• **Dataset records**
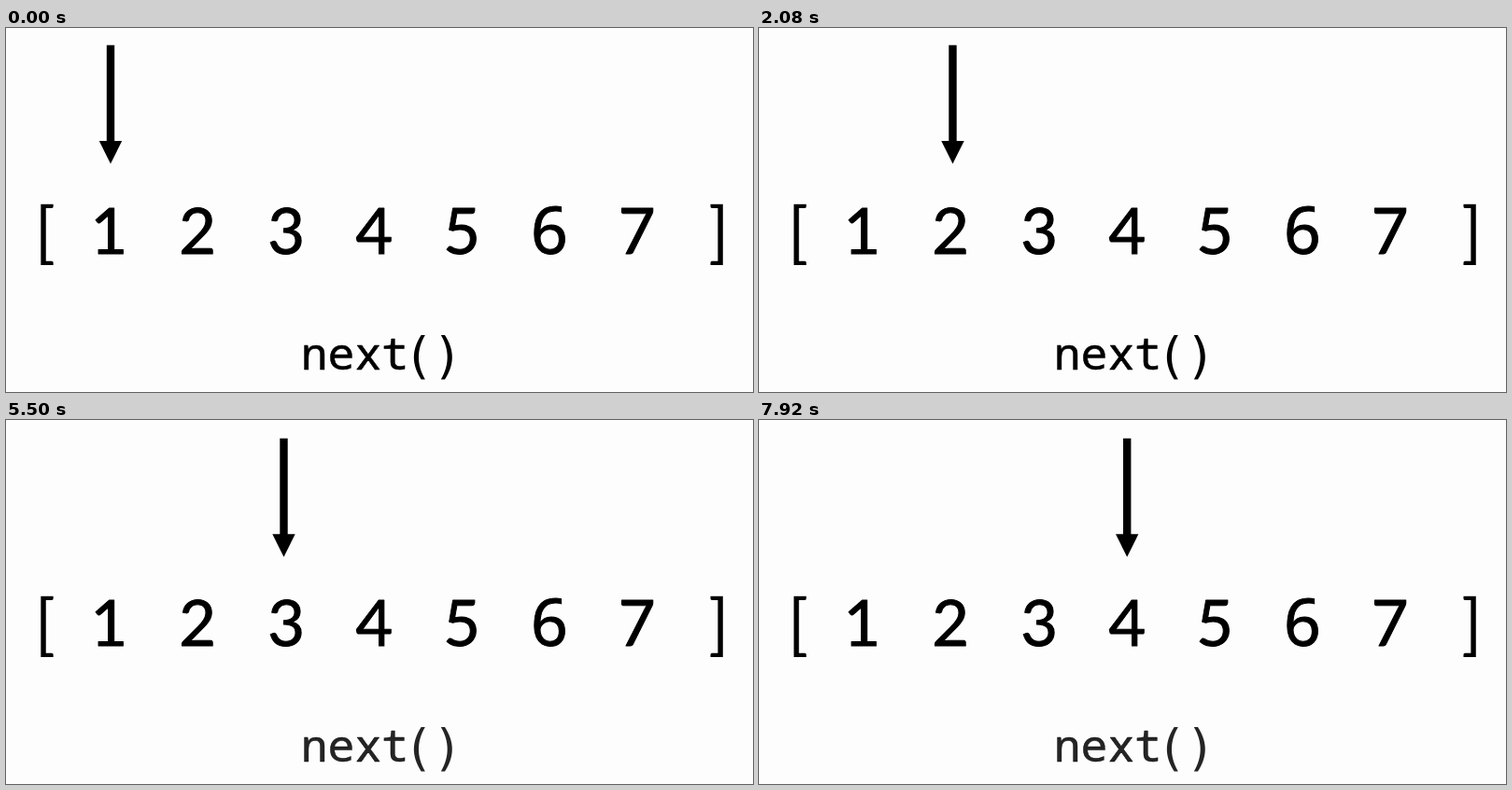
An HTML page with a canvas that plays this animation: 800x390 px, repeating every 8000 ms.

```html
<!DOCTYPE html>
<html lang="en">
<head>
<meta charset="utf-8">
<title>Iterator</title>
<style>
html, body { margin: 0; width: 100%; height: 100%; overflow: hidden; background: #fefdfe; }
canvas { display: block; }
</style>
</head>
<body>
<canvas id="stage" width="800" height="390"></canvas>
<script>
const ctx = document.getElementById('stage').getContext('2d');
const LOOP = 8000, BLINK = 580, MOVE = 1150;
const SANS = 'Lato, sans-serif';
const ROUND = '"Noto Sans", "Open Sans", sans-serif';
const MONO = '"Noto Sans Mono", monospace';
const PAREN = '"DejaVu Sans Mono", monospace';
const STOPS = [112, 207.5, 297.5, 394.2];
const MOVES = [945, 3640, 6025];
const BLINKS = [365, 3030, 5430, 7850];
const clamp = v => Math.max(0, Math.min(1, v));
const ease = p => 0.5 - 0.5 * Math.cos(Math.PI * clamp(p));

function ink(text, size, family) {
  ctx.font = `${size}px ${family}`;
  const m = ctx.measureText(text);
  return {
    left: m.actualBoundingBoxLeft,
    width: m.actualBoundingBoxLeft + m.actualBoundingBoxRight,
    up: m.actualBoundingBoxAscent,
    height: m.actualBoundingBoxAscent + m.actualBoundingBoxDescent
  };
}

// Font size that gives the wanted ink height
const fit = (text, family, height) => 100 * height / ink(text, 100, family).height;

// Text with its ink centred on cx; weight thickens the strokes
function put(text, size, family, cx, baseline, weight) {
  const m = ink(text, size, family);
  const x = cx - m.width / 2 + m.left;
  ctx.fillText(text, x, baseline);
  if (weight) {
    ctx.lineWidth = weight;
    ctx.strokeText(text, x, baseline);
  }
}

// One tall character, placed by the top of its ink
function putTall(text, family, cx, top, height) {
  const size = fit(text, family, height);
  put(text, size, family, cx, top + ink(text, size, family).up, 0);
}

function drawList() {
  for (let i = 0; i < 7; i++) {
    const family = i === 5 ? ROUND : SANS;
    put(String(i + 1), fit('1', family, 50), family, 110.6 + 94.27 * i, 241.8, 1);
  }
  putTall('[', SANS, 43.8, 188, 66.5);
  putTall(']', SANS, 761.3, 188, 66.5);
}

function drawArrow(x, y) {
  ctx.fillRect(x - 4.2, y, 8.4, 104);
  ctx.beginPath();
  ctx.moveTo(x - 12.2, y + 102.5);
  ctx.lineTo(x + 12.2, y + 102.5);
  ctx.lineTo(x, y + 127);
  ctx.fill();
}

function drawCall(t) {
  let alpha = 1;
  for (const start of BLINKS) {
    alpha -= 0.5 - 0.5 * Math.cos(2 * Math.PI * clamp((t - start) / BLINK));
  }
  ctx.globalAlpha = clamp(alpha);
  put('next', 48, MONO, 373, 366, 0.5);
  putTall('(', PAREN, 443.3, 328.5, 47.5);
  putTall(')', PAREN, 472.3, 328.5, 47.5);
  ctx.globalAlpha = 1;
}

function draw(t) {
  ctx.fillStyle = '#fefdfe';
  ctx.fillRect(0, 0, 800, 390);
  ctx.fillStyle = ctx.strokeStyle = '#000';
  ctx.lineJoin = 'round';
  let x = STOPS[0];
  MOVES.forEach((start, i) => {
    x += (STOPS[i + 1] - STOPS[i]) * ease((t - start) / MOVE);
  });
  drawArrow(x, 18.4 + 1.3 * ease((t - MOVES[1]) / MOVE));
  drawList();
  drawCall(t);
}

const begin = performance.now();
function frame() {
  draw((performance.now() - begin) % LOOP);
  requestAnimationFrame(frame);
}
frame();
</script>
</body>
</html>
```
* * *
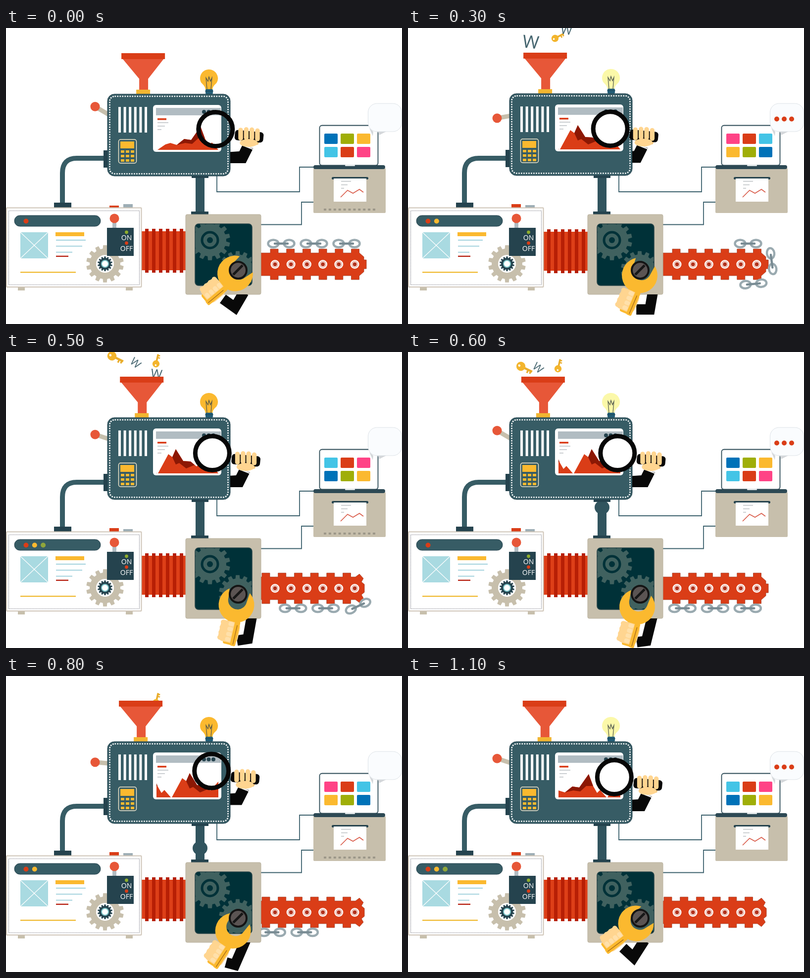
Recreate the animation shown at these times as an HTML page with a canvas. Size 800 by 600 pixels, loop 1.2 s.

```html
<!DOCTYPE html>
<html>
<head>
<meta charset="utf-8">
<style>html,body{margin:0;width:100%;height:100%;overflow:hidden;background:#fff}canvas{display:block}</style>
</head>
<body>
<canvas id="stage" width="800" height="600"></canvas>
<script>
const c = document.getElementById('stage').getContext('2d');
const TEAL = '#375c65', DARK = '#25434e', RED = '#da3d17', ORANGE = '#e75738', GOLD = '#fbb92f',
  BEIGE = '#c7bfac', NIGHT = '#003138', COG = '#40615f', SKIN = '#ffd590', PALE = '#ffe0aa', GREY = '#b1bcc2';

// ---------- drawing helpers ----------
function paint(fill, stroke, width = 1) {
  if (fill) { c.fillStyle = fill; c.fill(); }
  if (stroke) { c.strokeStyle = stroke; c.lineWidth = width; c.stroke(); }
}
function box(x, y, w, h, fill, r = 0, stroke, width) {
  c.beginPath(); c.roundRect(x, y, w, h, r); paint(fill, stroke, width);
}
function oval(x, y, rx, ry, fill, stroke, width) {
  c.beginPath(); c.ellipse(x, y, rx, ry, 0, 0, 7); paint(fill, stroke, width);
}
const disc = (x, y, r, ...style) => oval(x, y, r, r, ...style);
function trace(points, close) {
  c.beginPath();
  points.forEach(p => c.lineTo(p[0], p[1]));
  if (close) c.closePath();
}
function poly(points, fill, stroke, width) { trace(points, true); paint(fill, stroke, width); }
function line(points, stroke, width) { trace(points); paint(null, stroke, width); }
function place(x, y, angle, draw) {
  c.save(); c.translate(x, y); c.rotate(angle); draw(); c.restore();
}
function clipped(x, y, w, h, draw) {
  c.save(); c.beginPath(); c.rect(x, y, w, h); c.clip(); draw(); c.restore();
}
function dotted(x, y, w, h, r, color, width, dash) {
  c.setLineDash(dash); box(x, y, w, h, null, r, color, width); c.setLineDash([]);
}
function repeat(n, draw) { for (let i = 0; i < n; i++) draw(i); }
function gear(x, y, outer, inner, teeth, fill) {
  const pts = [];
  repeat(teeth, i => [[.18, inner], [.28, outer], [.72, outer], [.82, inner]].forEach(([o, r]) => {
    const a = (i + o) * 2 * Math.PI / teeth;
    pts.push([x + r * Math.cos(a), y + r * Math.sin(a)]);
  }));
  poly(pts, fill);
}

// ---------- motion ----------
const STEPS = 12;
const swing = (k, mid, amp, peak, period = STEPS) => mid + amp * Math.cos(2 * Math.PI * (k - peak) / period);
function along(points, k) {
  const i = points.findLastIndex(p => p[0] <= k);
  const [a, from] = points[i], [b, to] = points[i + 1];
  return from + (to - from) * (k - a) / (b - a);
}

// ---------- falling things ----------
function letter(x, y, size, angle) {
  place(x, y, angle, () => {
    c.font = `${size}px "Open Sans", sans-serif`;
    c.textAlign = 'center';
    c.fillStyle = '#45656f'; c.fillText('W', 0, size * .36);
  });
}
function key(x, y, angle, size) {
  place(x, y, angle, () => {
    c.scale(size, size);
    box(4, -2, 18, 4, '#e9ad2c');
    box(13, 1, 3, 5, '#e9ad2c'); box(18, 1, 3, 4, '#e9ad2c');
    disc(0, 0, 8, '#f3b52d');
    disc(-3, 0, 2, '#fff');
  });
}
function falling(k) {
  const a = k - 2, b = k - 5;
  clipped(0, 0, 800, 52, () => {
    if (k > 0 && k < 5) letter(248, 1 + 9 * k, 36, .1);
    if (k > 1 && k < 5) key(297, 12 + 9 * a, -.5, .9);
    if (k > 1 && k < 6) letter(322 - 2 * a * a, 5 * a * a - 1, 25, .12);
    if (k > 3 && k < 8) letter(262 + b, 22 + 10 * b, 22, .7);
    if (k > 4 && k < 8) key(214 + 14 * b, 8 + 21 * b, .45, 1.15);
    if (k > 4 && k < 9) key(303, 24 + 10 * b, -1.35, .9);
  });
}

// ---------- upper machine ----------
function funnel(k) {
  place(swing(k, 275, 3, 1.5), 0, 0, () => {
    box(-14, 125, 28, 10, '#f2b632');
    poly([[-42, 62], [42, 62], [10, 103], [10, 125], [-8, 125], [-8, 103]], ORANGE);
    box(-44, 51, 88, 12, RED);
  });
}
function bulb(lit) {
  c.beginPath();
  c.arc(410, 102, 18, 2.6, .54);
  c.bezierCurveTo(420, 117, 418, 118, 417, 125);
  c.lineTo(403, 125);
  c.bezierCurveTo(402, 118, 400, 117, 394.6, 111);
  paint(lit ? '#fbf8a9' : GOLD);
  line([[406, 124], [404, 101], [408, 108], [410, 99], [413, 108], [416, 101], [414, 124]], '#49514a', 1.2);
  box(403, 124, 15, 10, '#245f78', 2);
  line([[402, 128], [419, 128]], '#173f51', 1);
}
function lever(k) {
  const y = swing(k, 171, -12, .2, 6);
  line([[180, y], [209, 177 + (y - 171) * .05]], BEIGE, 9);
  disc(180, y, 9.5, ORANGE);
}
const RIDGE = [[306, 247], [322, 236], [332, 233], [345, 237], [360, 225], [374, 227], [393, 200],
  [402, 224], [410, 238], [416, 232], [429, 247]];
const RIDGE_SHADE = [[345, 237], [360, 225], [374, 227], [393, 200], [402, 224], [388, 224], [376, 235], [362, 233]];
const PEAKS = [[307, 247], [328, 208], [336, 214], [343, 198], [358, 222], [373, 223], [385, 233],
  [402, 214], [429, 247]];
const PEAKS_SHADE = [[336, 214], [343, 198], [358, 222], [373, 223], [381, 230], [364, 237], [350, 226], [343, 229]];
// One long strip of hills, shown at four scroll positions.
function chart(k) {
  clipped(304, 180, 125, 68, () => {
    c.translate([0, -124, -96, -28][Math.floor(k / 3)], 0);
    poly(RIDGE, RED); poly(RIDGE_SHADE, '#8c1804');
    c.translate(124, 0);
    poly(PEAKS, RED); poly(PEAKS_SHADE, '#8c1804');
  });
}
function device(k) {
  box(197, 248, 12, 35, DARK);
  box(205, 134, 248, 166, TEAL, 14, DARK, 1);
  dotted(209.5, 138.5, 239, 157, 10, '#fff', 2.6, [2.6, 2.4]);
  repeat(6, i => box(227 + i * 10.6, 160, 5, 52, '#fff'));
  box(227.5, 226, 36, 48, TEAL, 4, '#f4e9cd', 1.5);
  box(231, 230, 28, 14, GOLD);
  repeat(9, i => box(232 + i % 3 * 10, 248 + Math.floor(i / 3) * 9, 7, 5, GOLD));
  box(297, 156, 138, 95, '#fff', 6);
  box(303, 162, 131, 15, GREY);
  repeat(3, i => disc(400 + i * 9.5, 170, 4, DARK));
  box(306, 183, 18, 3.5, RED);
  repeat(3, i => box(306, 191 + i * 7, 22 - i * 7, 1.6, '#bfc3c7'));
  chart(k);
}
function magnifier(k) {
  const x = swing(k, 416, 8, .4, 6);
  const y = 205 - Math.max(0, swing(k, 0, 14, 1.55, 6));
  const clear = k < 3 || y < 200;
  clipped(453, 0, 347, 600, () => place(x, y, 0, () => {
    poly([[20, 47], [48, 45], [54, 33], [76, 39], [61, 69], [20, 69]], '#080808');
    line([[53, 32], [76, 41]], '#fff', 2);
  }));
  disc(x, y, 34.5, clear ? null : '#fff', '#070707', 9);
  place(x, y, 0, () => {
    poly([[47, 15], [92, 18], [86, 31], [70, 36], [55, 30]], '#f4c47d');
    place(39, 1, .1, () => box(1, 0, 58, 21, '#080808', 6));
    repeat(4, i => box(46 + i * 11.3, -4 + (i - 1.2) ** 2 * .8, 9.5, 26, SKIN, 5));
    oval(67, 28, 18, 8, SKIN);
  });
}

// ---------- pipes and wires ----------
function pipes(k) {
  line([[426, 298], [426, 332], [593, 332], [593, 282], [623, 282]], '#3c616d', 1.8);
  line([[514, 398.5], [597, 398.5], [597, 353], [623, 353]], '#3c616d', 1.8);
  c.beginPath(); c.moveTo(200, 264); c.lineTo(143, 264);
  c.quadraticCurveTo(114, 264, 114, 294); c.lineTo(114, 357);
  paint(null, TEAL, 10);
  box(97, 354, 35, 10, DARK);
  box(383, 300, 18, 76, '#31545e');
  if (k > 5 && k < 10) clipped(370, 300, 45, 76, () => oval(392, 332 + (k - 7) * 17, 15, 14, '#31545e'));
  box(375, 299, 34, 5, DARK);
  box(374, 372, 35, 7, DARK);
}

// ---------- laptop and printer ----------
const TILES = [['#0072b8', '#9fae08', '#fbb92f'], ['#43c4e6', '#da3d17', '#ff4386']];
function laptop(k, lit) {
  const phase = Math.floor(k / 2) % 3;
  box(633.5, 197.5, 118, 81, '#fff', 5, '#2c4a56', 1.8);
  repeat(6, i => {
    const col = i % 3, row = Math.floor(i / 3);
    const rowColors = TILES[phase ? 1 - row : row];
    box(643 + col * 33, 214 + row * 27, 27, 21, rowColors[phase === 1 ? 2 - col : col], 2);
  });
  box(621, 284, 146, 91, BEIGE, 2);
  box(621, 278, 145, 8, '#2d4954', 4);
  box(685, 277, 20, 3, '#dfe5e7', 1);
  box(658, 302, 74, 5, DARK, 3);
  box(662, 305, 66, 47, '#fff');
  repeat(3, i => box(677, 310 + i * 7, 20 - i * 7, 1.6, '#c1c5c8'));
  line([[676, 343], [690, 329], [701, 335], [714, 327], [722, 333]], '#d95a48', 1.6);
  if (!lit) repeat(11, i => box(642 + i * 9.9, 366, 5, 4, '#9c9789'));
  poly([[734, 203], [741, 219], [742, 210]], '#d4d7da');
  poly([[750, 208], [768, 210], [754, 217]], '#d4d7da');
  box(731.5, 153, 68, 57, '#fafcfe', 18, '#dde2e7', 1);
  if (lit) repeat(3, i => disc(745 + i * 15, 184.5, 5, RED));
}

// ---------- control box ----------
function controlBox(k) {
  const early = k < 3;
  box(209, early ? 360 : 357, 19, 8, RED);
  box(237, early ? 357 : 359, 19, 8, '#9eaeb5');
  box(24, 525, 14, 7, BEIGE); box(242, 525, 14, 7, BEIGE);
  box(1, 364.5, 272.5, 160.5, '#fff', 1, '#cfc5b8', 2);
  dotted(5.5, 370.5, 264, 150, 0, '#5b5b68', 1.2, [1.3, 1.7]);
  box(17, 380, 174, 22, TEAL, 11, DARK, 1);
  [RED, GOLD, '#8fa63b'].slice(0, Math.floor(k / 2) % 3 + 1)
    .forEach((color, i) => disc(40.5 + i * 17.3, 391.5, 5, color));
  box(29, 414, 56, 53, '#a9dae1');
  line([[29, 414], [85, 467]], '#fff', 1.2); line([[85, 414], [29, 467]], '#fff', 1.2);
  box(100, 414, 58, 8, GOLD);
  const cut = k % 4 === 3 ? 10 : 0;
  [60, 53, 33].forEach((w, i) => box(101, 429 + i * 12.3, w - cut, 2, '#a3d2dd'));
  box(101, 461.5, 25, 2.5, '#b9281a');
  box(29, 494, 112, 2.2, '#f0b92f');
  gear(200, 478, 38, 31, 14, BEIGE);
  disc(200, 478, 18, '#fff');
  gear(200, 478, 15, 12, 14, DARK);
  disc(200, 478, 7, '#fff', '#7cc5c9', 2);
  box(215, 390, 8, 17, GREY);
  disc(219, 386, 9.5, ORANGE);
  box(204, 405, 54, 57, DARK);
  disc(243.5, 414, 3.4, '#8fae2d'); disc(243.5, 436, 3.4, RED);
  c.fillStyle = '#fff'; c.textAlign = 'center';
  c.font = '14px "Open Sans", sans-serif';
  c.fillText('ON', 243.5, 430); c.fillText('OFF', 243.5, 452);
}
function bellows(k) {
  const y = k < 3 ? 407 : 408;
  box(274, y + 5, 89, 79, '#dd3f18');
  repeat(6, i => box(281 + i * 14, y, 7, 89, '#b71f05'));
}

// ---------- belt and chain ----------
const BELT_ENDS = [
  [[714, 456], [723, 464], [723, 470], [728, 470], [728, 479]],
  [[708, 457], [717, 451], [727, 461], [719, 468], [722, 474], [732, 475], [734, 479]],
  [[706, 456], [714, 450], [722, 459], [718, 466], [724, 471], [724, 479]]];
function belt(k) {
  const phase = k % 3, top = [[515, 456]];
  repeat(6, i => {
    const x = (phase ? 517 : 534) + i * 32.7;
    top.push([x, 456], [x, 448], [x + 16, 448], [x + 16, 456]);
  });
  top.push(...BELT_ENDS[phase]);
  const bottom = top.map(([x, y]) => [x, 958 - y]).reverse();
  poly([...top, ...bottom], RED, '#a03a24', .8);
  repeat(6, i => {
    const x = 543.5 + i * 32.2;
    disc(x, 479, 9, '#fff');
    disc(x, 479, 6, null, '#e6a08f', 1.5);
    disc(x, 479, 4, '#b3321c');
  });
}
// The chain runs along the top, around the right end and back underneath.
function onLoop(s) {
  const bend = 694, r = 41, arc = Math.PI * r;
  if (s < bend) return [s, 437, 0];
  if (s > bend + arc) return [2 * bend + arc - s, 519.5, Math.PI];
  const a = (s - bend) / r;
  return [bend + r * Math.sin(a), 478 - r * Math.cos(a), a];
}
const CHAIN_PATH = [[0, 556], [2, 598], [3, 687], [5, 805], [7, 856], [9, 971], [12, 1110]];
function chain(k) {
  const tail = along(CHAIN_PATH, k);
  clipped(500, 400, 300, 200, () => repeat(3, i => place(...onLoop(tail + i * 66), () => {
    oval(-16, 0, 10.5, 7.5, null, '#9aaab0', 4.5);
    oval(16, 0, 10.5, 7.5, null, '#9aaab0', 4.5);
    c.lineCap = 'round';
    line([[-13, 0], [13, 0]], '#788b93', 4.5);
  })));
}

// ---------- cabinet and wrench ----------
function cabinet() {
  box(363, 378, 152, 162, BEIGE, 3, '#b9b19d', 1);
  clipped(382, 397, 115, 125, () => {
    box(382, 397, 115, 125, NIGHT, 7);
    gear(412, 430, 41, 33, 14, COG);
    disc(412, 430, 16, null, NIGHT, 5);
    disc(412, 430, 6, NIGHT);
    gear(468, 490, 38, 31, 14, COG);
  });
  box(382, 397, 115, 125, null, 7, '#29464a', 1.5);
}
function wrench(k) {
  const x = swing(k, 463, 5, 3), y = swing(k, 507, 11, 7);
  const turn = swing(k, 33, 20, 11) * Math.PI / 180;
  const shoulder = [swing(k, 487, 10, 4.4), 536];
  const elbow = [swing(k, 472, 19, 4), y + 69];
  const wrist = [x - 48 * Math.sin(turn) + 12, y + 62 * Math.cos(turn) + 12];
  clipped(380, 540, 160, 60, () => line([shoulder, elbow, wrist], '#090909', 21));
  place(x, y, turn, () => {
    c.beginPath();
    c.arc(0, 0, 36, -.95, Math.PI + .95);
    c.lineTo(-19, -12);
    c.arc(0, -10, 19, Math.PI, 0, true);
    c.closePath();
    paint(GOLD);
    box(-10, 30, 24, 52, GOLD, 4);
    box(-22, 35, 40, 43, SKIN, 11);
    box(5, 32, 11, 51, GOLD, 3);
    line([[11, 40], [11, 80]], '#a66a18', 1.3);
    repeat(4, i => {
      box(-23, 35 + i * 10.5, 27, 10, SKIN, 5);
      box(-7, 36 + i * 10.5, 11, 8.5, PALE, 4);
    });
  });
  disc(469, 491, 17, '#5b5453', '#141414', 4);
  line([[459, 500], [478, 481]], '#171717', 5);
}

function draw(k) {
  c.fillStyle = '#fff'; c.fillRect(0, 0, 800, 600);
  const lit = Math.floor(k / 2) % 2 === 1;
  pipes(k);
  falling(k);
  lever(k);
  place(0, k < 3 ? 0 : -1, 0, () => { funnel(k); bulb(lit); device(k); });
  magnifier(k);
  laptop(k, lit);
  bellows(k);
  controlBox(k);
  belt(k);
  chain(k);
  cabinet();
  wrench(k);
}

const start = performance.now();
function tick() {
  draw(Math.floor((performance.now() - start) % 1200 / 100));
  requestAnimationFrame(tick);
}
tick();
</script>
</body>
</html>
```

• **Task statement**
Say how many lines in the entries above contain the string "tick", offering no other words.

• **Response**
3